Your signage reflects your brand

Signage with graffiti

If you have a retail shopfront, business premises and branded vehicles, then you should seriously consider your business signage and how it portrays your brand.

Ancillary signage

Security information, opening hours, parking and directional signage are all necessary evils. But make sure it’s properly installed and maintained – otherwise it can detract from your professional appearance.

Ancillary signage

Car park signage

If you own premises which include public areas like car parks, then you’re responsible for their upkeep. If the signs are faded or the reflectability of the signs at night means they can’t be seen, then you could be held liable.

And even if you’re a tenant, you could be held liable if you know of damaged signs, and don’t advise the landlord.

Car park signage

Poor sign content

I question the purpose of an email address on a retail shopfront (assuming that most people don’t ever email their local takeway). A website address, on the other hand, would be practical. But in addition to this, it’s unprofessional if you don’t have your own domain name.

Consider your content carefully, because it reflects on your business.

Poor sign content example

Faded and peeling signage

It’s a fact of life that signage will eventually peel, fade and crack.

  • If you choose a professional signage company to start with, then your signage will last longer. If the signs are exposed to direct sunlight, then ask for a written guarantee for the signs. Professional signwriters and their vinyl/ink suppliers will have a UV resistance period.
  • You need to clean and maintain your signs. This will help them to last longer (and look better to your clients).
  • If there are signs of deterioration, contact your signwriter to repair or replace the signage.

Faded and peeling signage example

Handpainted signage

There’s absolutely nothing wrong with handpainted signage. In fact, there are some very talented and skilled traditional signwriters who do brilliant work. Having said that, it doesn’t excuse people from DIY signage.

It doesn’t matter how good your products or services are… this kind of signage will devalue your appeal and brand.

DIY signage example

Signage opportunity

Every business has storage areas and functional needs. If it’s visible to your customers or prospects, then you need to consider whether it should be moved out of sight or covered with signage.

missing signage example

Obscured signage

Make sure you consider the long-term effectiveness of your signage. Check if it’s going to be obscured by vehicles, changing conditions or even vegetation. A bit of thought up-front might help to keep-down the cost of repairing or replacing ineffective signs.

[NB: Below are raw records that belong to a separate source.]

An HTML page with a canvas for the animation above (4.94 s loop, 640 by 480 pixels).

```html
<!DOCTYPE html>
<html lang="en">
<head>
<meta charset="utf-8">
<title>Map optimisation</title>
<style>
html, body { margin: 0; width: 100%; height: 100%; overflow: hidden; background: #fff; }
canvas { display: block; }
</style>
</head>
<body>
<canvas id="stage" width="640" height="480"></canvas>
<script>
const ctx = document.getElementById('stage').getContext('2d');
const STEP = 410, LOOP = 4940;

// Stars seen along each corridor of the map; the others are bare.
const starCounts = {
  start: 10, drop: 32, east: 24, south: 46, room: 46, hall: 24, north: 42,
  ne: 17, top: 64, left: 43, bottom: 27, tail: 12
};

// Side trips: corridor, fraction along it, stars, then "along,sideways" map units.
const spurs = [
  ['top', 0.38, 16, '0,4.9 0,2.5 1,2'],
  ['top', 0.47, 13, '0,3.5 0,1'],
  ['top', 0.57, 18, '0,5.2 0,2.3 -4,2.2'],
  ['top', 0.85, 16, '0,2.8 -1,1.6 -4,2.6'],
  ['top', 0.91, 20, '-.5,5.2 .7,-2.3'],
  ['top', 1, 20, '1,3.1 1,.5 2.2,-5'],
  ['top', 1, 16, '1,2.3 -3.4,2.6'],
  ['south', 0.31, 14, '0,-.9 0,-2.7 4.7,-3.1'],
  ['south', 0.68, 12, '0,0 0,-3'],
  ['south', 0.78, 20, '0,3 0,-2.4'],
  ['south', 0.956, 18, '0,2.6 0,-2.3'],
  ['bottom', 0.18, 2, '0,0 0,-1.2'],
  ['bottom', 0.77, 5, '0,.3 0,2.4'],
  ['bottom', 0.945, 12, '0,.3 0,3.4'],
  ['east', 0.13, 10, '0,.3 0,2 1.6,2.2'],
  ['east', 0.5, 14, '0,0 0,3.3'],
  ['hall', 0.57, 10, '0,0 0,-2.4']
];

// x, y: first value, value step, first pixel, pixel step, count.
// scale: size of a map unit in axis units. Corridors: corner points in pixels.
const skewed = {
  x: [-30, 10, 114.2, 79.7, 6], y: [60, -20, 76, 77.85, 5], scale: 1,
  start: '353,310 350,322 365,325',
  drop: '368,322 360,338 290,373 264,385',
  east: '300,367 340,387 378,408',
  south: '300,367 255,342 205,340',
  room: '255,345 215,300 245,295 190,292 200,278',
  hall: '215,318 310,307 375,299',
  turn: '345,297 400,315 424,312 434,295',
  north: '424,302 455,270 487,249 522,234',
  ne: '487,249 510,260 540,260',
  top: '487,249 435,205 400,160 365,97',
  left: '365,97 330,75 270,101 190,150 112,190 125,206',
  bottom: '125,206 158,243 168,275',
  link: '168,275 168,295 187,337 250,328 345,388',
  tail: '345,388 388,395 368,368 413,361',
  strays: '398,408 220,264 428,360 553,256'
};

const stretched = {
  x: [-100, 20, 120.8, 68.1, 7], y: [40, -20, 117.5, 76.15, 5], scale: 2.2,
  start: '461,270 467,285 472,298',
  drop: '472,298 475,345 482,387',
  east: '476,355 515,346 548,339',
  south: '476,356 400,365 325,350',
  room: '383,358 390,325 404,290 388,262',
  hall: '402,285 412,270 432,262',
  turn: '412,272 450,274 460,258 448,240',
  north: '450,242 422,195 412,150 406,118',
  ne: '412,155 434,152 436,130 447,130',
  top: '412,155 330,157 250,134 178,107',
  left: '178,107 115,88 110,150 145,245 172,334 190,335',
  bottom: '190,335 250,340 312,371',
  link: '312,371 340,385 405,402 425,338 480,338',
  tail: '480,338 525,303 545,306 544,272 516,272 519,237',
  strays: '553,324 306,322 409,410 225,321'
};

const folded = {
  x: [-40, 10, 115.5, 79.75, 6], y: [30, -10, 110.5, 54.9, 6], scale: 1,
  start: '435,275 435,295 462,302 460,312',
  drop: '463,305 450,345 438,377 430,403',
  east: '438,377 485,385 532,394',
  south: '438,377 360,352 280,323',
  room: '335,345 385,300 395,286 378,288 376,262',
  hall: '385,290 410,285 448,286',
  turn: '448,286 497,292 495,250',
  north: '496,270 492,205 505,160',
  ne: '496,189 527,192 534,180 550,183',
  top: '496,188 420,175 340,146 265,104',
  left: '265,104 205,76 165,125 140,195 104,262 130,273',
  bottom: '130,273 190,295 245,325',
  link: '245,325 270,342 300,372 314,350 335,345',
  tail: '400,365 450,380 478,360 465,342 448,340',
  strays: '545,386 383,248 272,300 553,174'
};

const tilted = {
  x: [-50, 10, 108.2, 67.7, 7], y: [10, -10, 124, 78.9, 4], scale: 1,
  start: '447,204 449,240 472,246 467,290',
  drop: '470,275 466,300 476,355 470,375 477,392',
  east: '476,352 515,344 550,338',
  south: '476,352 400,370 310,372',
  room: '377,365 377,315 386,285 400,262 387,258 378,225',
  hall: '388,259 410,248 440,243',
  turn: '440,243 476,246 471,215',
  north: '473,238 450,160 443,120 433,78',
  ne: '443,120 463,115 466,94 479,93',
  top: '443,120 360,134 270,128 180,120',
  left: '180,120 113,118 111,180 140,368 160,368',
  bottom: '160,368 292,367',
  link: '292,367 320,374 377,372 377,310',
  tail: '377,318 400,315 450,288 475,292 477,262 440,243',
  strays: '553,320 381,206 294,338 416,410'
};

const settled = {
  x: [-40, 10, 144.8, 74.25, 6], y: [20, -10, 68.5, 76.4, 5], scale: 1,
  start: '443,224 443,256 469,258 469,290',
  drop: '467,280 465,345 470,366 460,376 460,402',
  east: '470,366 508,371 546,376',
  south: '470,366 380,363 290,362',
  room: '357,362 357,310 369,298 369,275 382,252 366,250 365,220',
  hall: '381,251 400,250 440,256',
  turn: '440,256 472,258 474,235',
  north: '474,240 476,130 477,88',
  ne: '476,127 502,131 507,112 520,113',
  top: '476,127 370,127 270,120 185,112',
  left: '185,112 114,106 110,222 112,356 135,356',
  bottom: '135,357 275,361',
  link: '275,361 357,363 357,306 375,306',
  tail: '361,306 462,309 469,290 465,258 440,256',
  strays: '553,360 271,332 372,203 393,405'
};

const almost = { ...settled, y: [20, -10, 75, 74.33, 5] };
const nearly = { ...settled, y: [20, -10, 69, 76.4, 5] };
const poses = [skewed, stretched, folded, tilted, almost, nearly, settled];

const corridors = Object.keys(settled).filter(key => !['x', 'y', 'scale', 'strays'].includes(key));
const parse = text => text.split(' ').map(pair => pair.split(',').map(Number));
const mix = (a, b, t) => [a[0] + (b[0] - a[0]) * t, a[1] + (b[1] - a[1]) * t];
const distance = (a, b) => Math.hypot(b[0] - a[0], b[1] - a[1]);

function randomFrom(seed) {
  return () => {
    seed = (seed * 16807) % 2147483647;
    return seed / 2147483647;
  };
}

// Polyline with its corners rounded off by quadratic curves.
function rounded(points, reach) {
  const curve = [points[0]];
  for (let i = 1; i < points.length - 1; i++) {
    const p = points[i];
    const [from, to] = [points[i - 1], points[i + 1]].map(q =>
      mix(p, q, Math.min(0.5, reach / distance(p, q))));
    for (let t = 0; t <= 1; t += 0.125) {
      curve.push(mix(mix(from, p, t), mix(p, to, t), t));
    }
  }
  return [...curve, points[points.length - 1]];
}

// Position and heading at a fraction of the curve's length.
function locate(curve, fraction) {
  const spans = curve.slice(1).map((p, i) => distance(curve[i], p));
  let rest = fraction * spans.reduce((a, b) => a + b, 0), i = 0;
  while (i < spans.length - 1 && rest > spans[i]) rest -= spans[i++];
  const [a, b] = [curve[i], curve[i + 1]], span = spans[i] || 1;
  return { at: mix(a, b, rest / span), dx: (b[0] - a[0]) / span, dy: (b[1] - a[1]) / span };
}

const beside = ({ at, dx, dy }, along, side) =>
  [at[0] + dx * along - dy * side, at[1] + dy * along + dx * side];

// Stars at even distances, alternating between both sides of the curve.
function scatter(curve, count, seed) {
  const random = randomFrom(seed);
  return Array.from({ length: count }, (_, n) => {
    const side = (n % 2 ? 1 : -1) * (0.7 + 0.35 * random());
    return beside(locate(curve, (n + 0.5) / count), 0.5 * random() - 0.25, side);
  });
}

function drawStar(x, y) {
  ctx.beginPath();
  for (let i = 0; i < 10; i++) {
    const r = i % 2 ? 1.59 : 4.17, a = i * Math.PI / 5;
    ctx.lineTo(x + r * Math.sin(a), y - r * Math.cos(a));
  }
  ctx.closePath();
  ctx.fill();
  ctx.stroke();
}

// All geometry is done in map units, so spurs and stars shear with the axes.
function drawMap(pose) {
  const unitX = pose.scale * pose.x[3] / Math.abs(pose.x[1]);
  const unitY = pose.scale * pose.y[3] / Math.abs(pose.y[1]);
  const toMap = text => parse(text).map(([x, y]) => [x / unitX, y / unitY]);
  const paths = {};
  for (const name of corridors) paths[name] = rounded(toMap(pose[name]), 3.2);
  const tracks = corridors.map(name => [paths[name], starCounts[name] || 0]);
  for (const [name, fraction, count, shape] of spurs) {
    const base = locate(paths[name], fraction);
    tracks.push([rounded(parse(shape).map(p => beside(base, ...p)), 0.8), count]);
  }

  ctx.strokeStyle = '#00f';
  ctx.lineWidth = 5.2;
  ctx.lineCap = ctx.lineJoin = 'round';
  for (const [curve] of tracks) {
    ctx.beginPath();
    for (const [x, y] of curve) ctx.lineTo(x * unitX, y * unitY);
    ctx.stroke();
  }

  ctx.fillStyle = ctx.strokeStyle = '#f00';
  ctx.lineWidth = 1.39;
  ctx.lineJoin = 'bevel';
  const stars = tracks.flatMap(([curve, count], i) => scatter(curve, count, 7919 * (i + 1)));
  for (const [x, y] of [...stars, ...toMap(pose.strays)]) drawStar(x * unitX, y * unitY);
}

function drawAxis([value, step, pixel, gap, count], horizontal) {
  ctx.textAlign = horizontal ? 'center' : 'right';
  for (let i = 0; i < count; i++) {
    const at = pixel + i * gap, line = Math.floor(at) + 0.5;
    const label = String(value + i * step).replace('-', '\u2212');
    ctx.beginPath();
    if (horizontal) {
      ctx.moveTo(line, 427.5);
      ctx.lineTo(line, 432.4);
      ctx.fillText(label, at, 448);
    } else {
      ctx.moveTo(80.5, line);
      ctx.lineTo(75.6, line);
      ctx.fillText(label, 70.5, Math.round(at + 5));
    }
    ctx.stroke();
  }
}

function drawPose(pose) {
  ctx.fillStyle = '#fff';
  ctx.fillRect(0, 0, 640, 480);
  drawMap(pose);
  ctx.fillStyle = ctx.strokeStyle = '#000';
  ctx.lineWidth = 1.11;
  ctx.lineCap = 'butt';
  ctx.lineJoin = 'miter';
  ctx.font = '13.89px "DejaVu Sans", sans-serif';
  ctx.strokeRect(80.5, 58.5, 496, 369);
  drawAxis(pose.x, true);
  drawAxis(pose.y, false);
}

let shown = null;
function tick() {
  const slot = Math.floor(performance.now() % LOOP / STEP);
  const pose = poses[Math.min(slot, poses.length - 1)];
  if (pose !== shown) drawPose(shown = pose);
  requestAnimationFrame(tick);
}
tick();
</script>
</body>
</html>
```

signage obscured by vegetation

Poorly designed signage

If your signage is unappealing, ineffective or not visible – then it’s a waste of your money and wasted opportunity. Professional graphic designers will help you to get the most out of your signs, including maximising brand awareness, engaging customers, practical considerations and getting customer attention.

In particular, lighting, contrast and visibility need to be taken into consideration. Especially if some customers could be colour-blind or sight-imparied.

signage obscured by vegetation

Remove old signage

If you’re installing new signage, there’s nothing wrong with using existing substrates… as long as it’s done properly. Make sure your signwriter understands your requirements, and ask plenty of questions to ensure you get the desired result.

visible old signage example

Signage maintenance

Make sure you maintain and repair dirty and damaged signage. Otherwise it reflects on your brand. You could even lose sales.

graffiti on signage example

Signage with typo

Regardless of who designs, prints and installs your signage… make sure you proofread everything carefully.

signage with error

Need someone to improve your signage design? Call Creative Passion on (07) 3366 8166.